Under a Californian law, which prescribed that anyone involved in a major crime is guilty as a direct participant, Davis was charged with one count of murder and five counts of kidnapping. She then fled California and went into hiding for several months.
Davis was soon placed on the FBI’s Most Wanted List. She was the third woman ever to have been listed.
In October 1970, Davis was picked up by authorities in New York City and extradited to California to stand trial. There was a groundswell of support for Davis both domestically and internationally. She was imprisoned for 18 months, and was eventually acquitted of all charges by a jury in June 1972.
Professor Davis has been a critic of the US prison system for decades.
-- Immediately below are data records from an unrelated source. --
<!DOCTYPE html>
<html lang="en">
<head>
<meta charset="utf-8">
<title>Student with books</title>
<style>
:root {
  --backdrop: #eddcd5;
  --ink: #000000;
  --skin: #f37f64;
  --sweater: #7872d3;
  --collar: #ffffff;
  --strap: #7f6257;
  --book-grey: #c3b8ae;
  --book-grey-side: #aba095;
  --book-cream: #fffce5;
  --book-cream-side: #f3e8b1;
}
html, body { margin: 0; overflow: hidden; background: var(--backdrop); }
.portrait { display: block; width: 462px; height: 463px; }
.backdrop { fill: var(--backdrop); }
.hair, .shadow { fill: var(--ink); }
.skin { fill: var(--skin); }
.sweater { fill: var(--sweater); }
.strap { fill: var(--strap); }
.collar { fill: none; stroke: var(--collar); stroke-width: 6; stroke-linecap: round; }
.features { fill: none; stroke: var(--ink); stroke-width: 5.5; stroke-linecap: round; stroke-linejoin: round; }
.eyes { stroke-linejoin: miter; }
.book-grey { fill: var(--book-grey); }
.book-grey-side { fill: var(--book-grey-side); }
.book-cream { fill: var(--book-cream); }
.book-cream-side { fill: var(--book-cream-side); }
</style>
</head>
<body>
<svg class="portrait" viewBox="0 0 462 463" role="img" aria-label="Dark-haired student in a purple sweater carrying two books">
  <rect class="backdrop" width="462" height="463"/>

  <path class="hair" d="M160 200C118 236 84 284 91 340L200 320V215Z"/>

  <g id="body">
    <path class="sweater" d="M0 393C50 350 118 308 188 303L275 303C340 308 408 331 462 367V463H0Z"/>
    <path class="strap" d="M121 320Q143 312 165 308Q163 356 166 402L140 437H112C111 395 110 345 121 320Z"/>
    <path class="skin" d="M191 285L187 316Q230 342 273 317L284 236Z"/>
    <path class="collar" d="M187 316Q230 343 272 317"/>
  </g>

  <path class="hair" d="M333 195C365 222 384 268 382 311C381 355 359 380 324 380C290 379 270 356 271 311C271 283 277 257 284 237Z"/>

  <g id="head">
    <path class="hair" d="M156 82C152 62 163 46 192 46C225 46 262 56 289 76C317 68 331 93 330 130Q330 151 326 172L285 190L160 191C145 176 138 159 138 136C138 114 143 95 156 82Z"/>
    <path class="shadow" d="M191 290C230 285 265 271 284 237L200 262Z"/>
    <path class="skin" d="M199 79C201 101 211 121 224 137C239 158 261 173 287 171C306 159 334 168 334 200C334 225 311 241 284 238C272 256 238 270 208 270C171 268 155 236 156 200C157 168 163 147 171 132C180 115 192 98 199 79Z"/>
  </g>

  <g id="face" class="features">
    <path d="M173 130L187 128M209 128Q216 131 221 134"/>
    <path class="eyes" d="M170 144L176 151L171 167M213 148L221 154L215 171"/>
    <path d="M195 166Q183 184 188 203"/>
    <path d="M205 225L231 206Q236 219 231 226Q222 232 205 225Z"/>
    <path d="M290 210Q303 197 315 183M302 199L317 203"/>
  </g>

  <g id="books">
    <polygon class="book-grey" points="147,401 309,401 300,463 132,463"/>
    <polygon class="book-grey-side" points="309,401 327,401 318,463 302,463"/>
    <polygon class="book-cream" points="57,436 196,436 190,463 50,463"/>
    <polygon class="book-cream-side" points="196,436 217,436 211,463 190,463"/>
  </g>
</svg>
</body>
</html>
She posits that there is a direct link to the abolition of slavery in the United States and the beginning of the nation’s modern prison system.
This began in the south of the States with the system of convict lease, which allowed prison labour to be leased out by private interests, such as plantation owners. It “transferred symbolically significant numbers of black people from the prison of slavery to the slavery of the prison,” Ms Davis wrote.
Sixty percent of the US prison population is made up of people of colour, while they only account for 30 percent of the overall population.
In the late 1990s, Davis popularised the idea of the prison-industrial complex: a system where the government incarcerates large numbers of disadvantaged people, whist turning a profit via their labour, with the help of private industry.
Under this system of mass incarceration, social problems – such as homelessness, unemployment, drug dependency and illiteracy – are seemingly hidden, as large numbers of people are locked away, Davis explained. And with the increasing privatisation of US incarceration, corporations are heavily investing in the penal system and making great financial gains out of the cheap labour of those behind bars.
Last year, the biggest prison strike in the nation’s history occurred, when tens of thousands of inmates in 40 prisons across 24 states joined together to try and bring about an end to free prison labour.
Davis outlines there are many other components to the prison-industrial complex than just public and private gaols. It incorporates juvenile correctional facilities, military prisons and interrogation centres. “Moreover, the most profitable sector of the private-prison business is composed of immigrant detention centres,” Ms Davis has said.
The professor, who’s now in her 70s, is one of the leading proponents of the prison abolition movement. Abolitionists have the aim of eliminating incarceration, along with policing and the ever encroaching system of mass surveillance.
Critical Resistance was co-founded by Ms Davis back in 1997. The grassroots movement has the aim of dismantling the prison-industrial complex. They believe the prison system isn’t broken, but it’s working as it’s supposed to do, which is to oppress and criminalise marginalised groups within society.
Sisters Inside is an Australian prison abolitionist organisation that advocates for the human rights of women that have become involved with the criminal justice system. Angela Davis has an affiliation with this group and has made regular trips to Australia to talk at the Is Prison Obsolete conferences.
“From where we are now, sometimes we can’t really imagine what abolition is going to look like,” the Critical Resistance website states. Indeed, abolitionists don’t claim to have all the answers. Their goal isn’t just to pull down the prison walls, but it’s to transform society as a whole.
As Davis pointed out at a recent Drug Policy Alliance speech in the US, “We cannot simply close down prisons, but we have to create the kind of institutions that will allow people to change and to heal and to develop.”
Paul Gregoire is a Sydney-based journalist and writer. He has a focus on human rights issues, encroachments on civil liberties, drug law reform, gender diversity and First Nations rights. Prior to Sydney Criminal Lawyers®, he wrote for VICE and was the news editor at Sydney’s City Hub.